SECONDARY OBJECTIVES

  1. Evaluate the effect of START on the incidence of mortality in treatment-eligible, HIV-infected patients.
  2. Evaluate the effect of START on plasma HIV RNA levels one year after treatment eligibility in HIV-infected patients presenting to care in a multi-site, HIV care program.
  3. Evaluate the effect of START on the incidence of vertical transmission in all HIV-infected women who are pregnant at the time they present to care.
  4. To assess the cost-effectiveness of the START intervention.
  5. To evaluate adaptation of START intervention into clinical care through qualitative analysis of counseling interactions and limited interviews with counselors and patients regarding their experience of counseling and identification of content of current counseling activities and how this changes over time.

OUTCOMES: The primary outcome of the study is ART initiation. Secondary outcomes are all-cause mortality, plasma HIV RNA at one year after clinic presentation, vertical transmission events and cost-effectiveness measures.

ANALYTIC PLAN: The analytic approach for the primary outcome consists of estimate of a given HIV-infected individual's probability of initiating ART on a given calendar day conditional on a subject being eligible to initiate on that day (i.e., in the corresponding risk set) and the intervention status of the subject's site on the day of enrollment through Cox proportional hazard models. Analogous approaches will be used to evaluate the effect of the intervention on the cumulative incidence of death one year after eligibility and the fraction of patients with undetectable plasma HIV RNA one year after treatment eligibility (irrespective of whether or when ART was initiated) as well as vertical transmission events among pregnant women.

Interventional
Not Provided
Allocation: Randomized
Intervention Model: Single Group Assignment
Masking: Open Label
Primary Purpose: Treatment
HIV
Behavioral: START

INTERVENTION: START is clinic-level (not individual-patient) intervention to catalyze the process of ART initiation among HIV-infected adults who meet CD4-based criteria for combination ART (e.g., adults with a CD4 T cell level < 350/ul). The three START components are: (1) real-time point-of-care CD4 testing using the Alere PIMA platform to ascertain treatment eligibility in real time at first presentation to care, (2)targeted knowledge transfer(i.e., dissemination) of recent scientific evidence regarding effects rapid ART initiation on survival to front line health care workers; and 3)feedback and reporting to clinic and providers. There three components represent empirically validated steps in the PRECEED implementation model.

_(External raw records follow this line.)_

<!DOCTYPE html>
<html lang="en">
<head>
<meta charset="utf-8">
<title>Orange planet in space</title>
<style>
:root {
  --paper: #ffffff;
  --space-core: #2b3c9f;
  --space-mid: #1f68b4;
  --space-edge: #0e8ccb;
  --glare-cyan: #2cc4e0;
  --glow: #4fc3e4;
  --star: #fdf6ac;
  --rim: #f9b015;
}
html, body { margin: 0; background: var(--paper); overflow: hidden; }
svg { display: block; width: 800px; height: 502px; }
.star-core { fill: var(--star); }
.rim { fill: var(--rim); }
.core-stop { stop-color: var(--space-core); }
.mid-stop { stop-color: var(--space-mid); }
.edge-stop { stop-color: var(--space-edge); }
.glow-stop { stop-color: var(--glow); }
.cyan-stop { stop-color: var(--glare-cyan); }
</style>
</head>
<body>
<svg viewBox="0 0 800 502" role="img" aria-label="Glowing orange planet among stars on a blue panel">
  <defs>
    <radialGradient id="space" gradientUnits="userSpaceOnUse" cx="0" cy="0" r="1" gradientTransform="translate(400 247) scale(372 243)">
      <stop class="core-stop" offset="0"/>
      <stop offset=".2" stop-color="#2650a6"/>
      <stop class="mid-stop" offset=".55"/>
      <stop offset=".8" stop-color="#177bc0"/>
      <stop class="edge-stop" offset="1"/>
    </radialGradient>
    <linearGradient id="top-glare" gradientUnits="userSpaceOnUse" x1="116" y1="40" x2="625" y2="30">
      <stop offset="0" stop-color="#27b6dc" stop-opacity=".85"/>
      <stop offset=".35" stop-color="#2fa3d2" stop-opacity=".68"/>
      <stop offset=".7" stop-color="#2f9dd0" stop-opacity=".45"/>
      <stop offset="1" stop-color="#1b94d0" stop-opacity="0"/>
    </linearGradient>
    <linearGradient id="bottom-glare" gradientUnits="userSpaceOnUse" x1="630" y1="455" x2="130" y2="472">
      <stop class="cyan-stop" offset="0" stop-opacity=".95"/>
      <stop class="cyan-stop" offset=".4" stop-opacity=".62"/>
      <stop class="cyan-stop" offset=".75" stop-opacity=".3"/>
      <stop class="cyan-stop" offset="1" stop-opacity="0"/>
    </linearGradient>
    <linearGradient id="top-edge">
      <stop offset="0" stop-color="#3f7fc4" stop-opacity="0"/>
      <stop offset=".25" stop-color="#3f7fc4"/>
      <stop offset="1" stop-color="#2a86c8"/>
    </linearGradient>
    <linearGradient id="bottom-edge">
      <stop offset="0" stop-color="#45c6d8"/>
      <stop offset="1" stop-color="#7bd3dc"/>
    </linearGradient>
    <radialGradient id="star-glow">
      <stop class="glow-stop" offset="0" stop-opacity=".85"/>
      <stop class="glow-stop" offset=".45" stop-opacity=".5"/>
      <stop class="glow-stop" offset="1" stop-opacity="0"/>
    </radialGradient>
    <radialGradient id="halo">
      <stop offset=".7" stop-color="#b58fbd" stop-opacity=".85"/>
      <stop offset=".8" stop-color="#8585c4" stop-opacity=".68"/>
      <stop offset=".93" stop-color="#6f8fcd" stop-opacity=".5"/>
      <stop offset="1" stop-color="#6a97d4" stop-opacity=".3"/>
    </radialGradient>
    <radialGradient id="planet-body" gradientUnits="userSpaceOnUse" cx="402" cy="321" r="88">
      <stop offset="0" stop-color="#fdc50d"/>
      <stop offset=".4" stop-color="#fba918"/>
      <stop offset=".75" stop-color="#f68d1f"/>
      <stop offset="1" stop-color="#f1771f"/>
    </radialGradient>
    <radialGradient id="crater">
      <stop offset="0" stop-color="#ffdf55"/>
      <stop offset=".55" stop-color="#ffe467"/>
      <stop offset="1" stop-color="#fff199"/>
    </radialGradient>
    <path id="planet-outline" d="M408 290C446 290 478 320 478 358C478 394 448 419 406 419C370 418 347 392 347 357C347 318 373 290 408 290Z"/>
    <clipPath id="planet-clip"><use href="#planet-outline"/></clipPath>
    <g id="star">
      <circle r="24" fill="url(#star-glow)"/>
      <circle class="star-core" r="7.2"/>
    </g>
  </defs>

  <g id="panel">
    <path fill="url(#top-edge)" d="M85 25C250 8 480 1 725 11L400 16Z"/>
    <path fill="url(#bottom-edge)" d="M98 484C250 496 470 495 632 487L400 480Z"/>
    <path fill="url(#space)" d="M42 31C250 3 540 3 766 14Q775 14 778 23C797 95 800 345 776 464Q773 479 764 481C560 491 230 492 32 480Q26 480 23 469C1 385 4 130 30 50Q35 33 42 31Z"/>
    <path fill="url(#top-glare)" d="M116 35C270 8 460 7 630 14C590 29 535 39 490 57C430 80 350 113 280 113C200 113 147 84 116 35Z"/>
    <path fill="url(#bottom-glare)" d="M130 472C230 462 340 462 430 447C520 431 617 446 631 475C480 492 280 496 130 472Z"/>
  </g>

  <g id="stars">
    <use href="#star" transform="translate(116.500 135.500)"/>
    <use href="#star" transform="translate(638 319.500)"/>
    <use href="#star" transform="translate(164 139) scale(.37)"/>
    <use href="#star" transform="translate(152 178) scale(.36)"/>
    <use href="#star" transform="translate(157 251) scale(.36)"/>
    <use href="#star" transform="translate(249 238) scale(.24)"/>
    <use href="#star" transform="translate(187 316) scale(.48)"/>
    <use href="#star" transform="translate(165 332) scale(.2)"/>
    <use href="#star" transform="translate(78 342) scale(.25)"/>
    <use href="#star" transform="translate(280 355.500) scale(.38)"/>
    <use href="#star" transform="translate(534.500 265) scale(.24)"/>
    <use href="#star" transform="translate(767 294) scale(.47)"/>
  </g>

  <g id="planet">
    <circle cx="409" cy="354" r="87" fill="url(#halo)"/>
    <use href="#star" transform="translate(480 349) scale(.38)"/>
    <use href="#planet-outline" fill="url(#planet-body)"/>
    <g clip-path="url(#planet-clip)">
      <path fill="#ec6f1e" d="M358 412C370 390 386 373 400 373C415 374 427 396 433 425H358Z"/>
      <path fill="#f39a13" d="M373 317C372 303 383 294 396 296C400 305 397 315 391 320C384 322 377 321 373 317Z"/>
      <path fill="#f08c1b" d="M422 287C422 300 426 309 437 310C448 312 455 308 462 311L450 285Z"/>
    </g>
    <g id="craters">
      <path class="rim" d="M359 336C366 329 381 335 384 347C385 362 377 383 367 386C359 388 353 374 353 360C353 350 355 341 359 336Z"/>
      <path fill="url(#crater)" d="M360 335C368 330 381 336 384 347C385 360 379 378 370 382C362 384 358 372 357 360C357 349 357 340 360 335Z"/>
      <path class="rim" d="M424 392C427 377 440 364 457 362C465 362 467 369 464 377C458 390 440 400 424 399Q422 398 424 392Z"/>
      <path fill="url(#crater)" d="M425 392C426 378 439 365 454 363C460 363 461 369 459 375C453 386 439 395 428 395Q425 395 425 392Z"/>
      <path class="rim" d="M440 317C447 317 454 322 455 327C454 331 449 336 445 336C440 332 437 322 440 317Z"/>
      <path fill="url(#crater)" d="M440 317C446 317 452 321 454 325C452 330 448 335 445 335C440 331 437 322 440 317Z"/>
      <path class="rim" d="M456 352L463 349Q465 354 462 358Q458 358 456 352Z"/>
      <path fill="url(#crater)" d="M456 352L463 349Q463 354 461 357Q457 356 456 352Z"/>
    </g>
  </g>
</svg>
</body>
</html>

This intervention will be implemented at all Makerere Joint AIDS Program (MJAP) clinics in Kampala and Mbarara districts in a step-wedge design.

Experimental: MJAP Clinics
START
Intervention: Behavioral: START
Not Provided

*   Includes publications given by the data provider as well as publications identified by ClinicalTrials.gov Identifier (NCT Number) in Medline.
 
Enrolling by invitation
3000
May 2016
May 2016   (final data collection date for primary outcome measure)

Inclusion Criteria:

  • All MJAP-supported clinics in Kampala and Mbarara Districts

Exclusion Criteria:

  • None.
Both
18 Years and older
No
Contact information is only displayed when the study is recruiting subjects
Not Provided
 
NCT01810289
START-ART
No
University of California, San Francisco
University of California, San Francisco
Not Provided
Principal Investigator: Diane V Havlir, MD University of California, San Francisco
Principal Investigator: Moses Kamya, MB.Ch.B Makerere University
Principal Investigator: Elvin Geng, MD, MPH University of California, San Francisco
University of California, San Francisco
October 2013

ICMJE     Data element required by the International Committee of Medical Journal Editors and the World Health Organization ICTRP